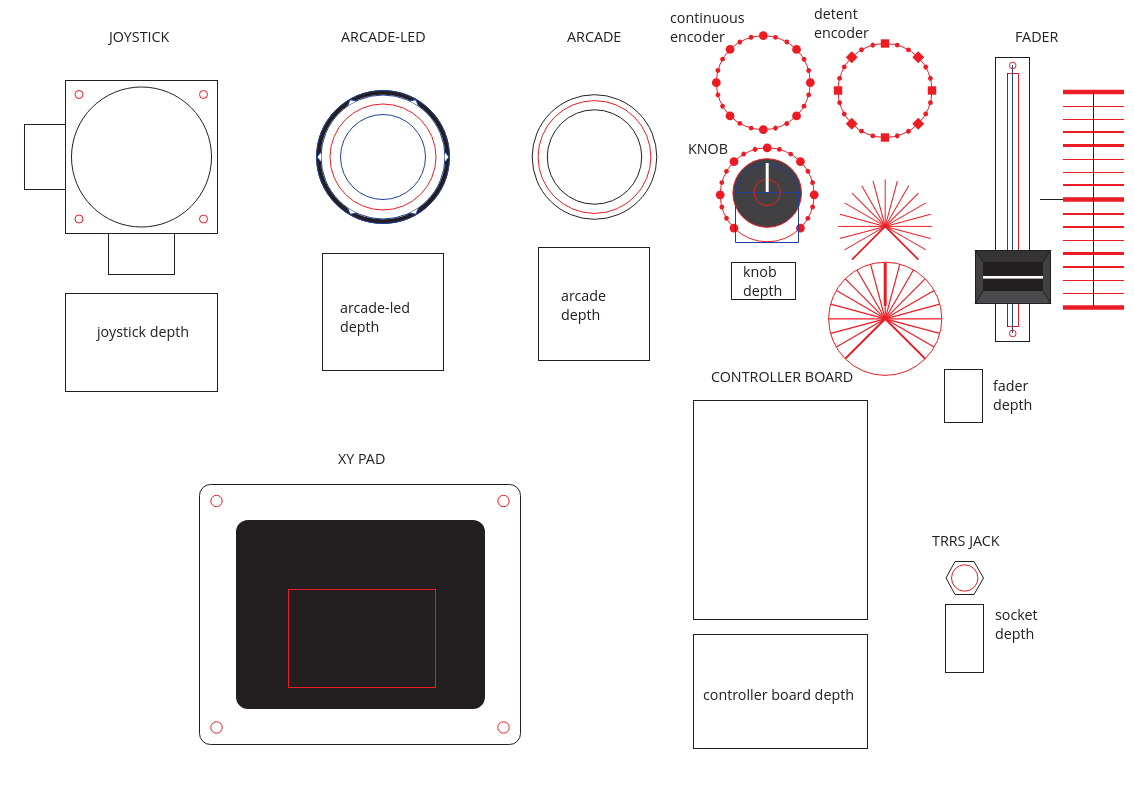
<!DOCTYPE html>
<html lang="en">
<head>
<meta charset="utf-8">
<title>Controller component templates</title>
<style>
:root { --ink: #231f20; --cut: #ed1c24; --guide: #21409a; --cap: #414042; --paper: #fff; }
* { box-sizing: border-box; }
body { margin: 0; background: var(--paper); }
.sheet { position: relative; width: 1134px; height: 794px; overflow: hidden; background: var(--paper); color: var(--ink); font: 14.3px/19px "Open Sans", "Noto Sans", sans-serif; }
.parts { position: absolute; inset: 0; display: block; }
.outline { fill: none; stroke: var(--ink); }
.cut { fill: none; stroke: var(--cut); }
.guide { fill: none; stroke: var(--guide); }
.dot { fill: var(--cut); }
.label { position: absolute; left: var(--x); top: var(--y); margin: 0; font-size: inherit; font-weight: 400; white-space: nowrap; }
</style>
</head>
<body>
<main class="sheet">
<svg class="parts" width="1134" height="794" viewBox="0 0 1134 794" aria-hidden="true">
  <defs>
    <g id="minor-dots" class="dot">
      <circle cx="12.2" cy="-45.4" r="2.4"/>
      <circle cx="23.5" cy="-40.7" r="2.4"/>
    </g>
    <circle id="major-dot" class="dot" cy="-47" r="4.4"/>
    <rect id="detent-mark" class="dot" x="-4.2" y="-51.2" width="8.4" height="8.4"/>
    <g id="knob-marks">
      <circle class="cut" r="47"/>
      <use href="#minor-dots"/>
      <use href="#minor-dots" transform="rotate(45)"/>
      <use href="#minor-dots" transform="rotate(90)"/>
      <use href="#minor-dots" transform="rotate(225)"/>
      <use href="#minor-dots" transform="rotate(270)"/>
      <use href="#minor-dots" transform="rotate(315)"/>
    </g>
    <g id="seven-dots">
      <use href="#major-dot"/>
      <use href="#major-dot" transform="rotate(45)"/>
      <use href="#major-dot" transform="rotate(90)"/>
      <use href="#major-dot" transform="rotate(135)"/>
      <use href="#major-dot" transform="rotate(225)"/>
      <use href="#major-dot" transform="rotate(270)"/>
      <use href="#major-dot" transform="rotate(315)"/>
    </g>
    <line id="ray" class="cut" y2="-47"/>
    <g id="ray-trio">
      <use href="#ray"/>
      <use href="#ray" transform="rotate(15)"/>
      <use href="#ray" transform="rotate(30)"/>
    </g>
    <g id="ray-fan">
      <use href="#ray-trio" transform="rotate(-135)"/>
      <use href="#ray-trio" transform="rotate(-90)"/>
      <use href="#ray-trio" transform="rotate(-45)"/>
      <use href="#ray-trio"/>
      <use href="#ray-trio" transform="rotate(45)"/>
      <use href="#ray-trio" transform="rotate(90)"/>
      <use href="#ray" transform="rotate(135)"/>
      <path class="cut" stroke-width="1.6" d="M-33 33L0 0L33 33"/>
    </g>
    <path id="ring-notch" d="M-62 -5L-66 0L-62 5" fill="#fff" stroke="#21409a"/>
  </defs>

  <g id="joystick">
    <g class="outline">
      <rect x="65.5" y="80.5" width="152" height="153"/>
      <circle cx="141.5" cy="157" r="70"/>
      <rect x="24.5" y="124.5" width="41" height="65"/>
      <rect x="108.5" y="233.5" width="66" height="41"/>
      <rect x="65.5" y="293.5" width="152" height="98"/>
    </g>
    <g class="cut">
      <circle cx="79" cy="94.5" r="4"/>
      <circle cx="203.5" cy="94.5" r="4"/>
      <circle cx="79" cy="219" r="4"/>
      <circle cx="203.5" cy="219" r="4"/>
    </g>
  </g>

  <g id="arcade-led">
    <g transform="translate(383 157)">
      <circle class="outline" r="64.5" stroke-width="4.5"/>
      <circle class="guide" r="66.5"/>
      <circle class="guide" r="62"/>
      <use href="#ring-notch"/>
      <use href="#ring-notch" transform="rotate(60)"/>
      <use href="#ring-notch" transform="rotate(120)"/>
      <use href="#ring-notch" transform="rotate(180)"/>
      <use href="#ring-notch" transform="rotate(240)"/>
      <use href="#ring-notch" transform="rotate(300)"/>
      <circle class="cut" r="53"/>
      <circle class="guide" r="42.5"/>
    </g>
    <rect class="outline" x="322.5" y="253.5" width="121" height="117"/>
  </g>

  <g id="arcade">
    <circle class="outline" cx="594.5" cy="157" r="62.3"/>
    <circle class="cut" cx="594.5" cy="157" r="56.4"/>
    <circle class="outline" cx="594.5" cy="157" r="47.2"/>
    <rect class="outline" x="538.5" y="247.5" width="111" height="113"/>
  </g>

  <g id="continuous-encoder" transform="translate(763.3 82.7)">
    <use href="#knob-marks"/>
    <use href="#minor-dots" transform="rotate(135)"/>
    <use href="#minor-dots" transform="rotate(180)"/>
    <use href="#seven-dots"/>
    <use href="#major-dot" transform="rotate(180)"/>
  </g>

  <g id="detent-encoder" transform="translate(885 90.5)">
    <use href="#knob-marks"/>
    <use href="#minor-dots" transform="rotate(135)"/>
    <use href="#minor-dots" transform="rotate(180)"/>
    <use href="#detent-mark"/>
    <use href="#detent-mark" transform="rotate(45)"/>
    <use href="#detent-mark" transform="rotate(90)"/>
    <use href="#detent-mark" transform="rotate(135)"/>
    <use href="#detent-mark" transform="rotate(180)"/>
    <use href="#detent-mark" transform="rotate(225)"/>
    <use href="#detent-mark" transform="rotate(270)"/>
    <use href="#detent-mark" transform="rotate(315)"/>
  </g>

  <g id="knob">
    <g transform="translate(767.2 194.8)">
      <use href="#knob-marks"/>
      <use href="#seven-dots"/>
    </g>
    <circle cx="767.2" cy="193" r="34.3" fill="#414042" stroke="#ed1c24"/>
    <path class="guide" d="M735.5 192.5A31.7 31.7 0 0 1 798.5 192.5V242.5H735.5ZH798.5"/>
    <circle class="cut" cx="767.2" cy="192.5" r="13.2"/>
    <line x1="767.2" y1="163" x2="767.2" y2="192" stroke="#fff" stroke-width="3"/>
    <rect class="outline" x="731.5" y="262.5" width="64" height="37"/>
  </g>

  <g id="dial-rays">
    <use href="#ray-fan" transform="translate(885.2 226.4)"/>
    <g transform="translate(885.2 318.8)">
      <use href="#ray-fan" transform="scale(1.2)"/>
      <circle class="cut" r="56.6"/>
      <line class="cut" y1="-56" y2="-13" stroke-width="3"/>
    </g>
  </g>

  <g id="fader">
    <rect class="outline" x="995.5" y="57.5" width="34" height="284"/>
    <rect class="cut" x="1007.5" y="73.5" width="11" height="253"/>
    <path class="guide" d="M1007.5 73V327M1012.5 65V333"/>
    <circle class="cut" cx="1012.7" cy="65.5" r="3.3"/>
    <circle class="cut" cx="1012.7" cy="333.5" r="3.3"/>
    <g id="fader-cap">
      <rect x="975.5" y="250.5" width="75" height="53" fill="#414042" stroke="#231f20"/>
      <path d="M976 251H1050L1043 262H983Z" fill="#353334"/>
      <path d="M976 303H1050L1043 291H983Z" fill="#4a494b"/>
      <path class="outline" d="M975 250L983 262M1051 250L1043 262M975 304L983 291M1051 304L1043 291"/>
      <rect x="983" y="262" width="60" height="29" fill="#231f20"/>
      <rect x="983" y="276" width="60" height="2.6" fill="#fff"/>
    </g>
    <rect class="outline" x="944.5" y="369.5" width="38" height="53"/>
  </g>

  <g id="fader-scale" class="cut">
    <path d="M1063 106.5h61M1063 119.5h61M1063 159.5h61M1063 172.5h61M1063 240.5h61M1063 280.5h61M1063 293.5h61"/>
    <path stroke-width="2" d="M1063 132h61M1063 185h61M1063 214h61M1063 227h61M1063 267h61"/>
    <path stroke-width="3" d="M1063 145.5h61M1063 253.5h61"/>
    <path stroke-width="4.4" d="M1063 92h61M1063 199.5h61M1063 307.5h61"/>
    <path stroke="#231f20" d="M1093.5 92V307M1040 199.5H1063"/>
  </g>

  <g id="controller-board" class="outline">
    <rect x="693.5" y="400.5" width="174" height="219"/>
    <rect x="693.5" y="634.5" width="174" height="114"/>
  </g>

  <g id="xy-pad">
    <rect class="outline" x="199.5" y="484.5" width="321" height="260" rx="11"/>
    <rect x="236" y="520" width="249" height="189" rx="12" fill="#231f20"/>
    <g class="cut">
      <rect x="288.5" y="589.5" width="147" height="98"/>
      <circle cx="216.5" cy="501" r="5.7"/>
      <circle cx="503.5" cy="501" r="5.7"/>
      <circle cx="216.5" cy="727.5" r="5.7"/>
      <circle cx="503.5" cy="727.5" r="5.7"/>
    </g>
  </g>

  <g id="trrs-jack">
    <polygon class="outline" points="946,578 955,561.5 974,561.5 983.5,578 974,594.5 955,594.5"/>
    <circle class="cut" cx="964.7" cy="578" r="13.2"/>
    <rect class="outline" x="945.5" y="604.5" width="38" height="68"/>
  </g>
</svg>

<h2 class="label" style="--x:109px;--y:27px">JOYSTICK</h2>
<p class="label" style="--x:97px;--y:322px">joystick depth</p>
<h2 class="label" style="--x:341px;--y:27px">ARCADE-LED</h2>
<p class="label" style="--x:340px;--y:298px">arcade-led<br>depth</p>
<h2 class="label" style="--x:567px;--y:27px">ARCADE</h2>
<p class="label" style="--x:561px;--y:286px">arcade<br>depth</p>
<p class="label" style="--x:670px;--y:8px">continuous<br>encoder</p>
<p class="label" style="--x:814px;--y:4px">detent<br>encoder</p>
<h2 class="label" style="--x:688px;--y:139px">KNOB</h2>
<p class="label" style="--x:743px;--y:262px">knob<br>depth</p>
<h2 class="label" style="--x:1015px;--y:27px">FADER</h2>
<p class="label" style="--x:993px;--y:376px">fader<br>depth</p>
<h2 class="label" style="--x:711px;--y:367px">CONTROLLER BOARD</h2>
<p class="label" style="--x:703px;--y:685px">controller board depth</p>
<h2 class="label" style="--x:338px;--y:449px">XY PAD</h2>
<h2 class="label" style="--x:932px;--y:531px">TRRS JACK</h2>
<p class="label" style="--x:995px;--y:605px">socket<br>depth</p>
</main>
</body>
</html>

++++

_WORK REQUEST:_ Whenever a line of the listing contains the word "marks", it counts; say the total only.

_TASK SOLUTION:_ 4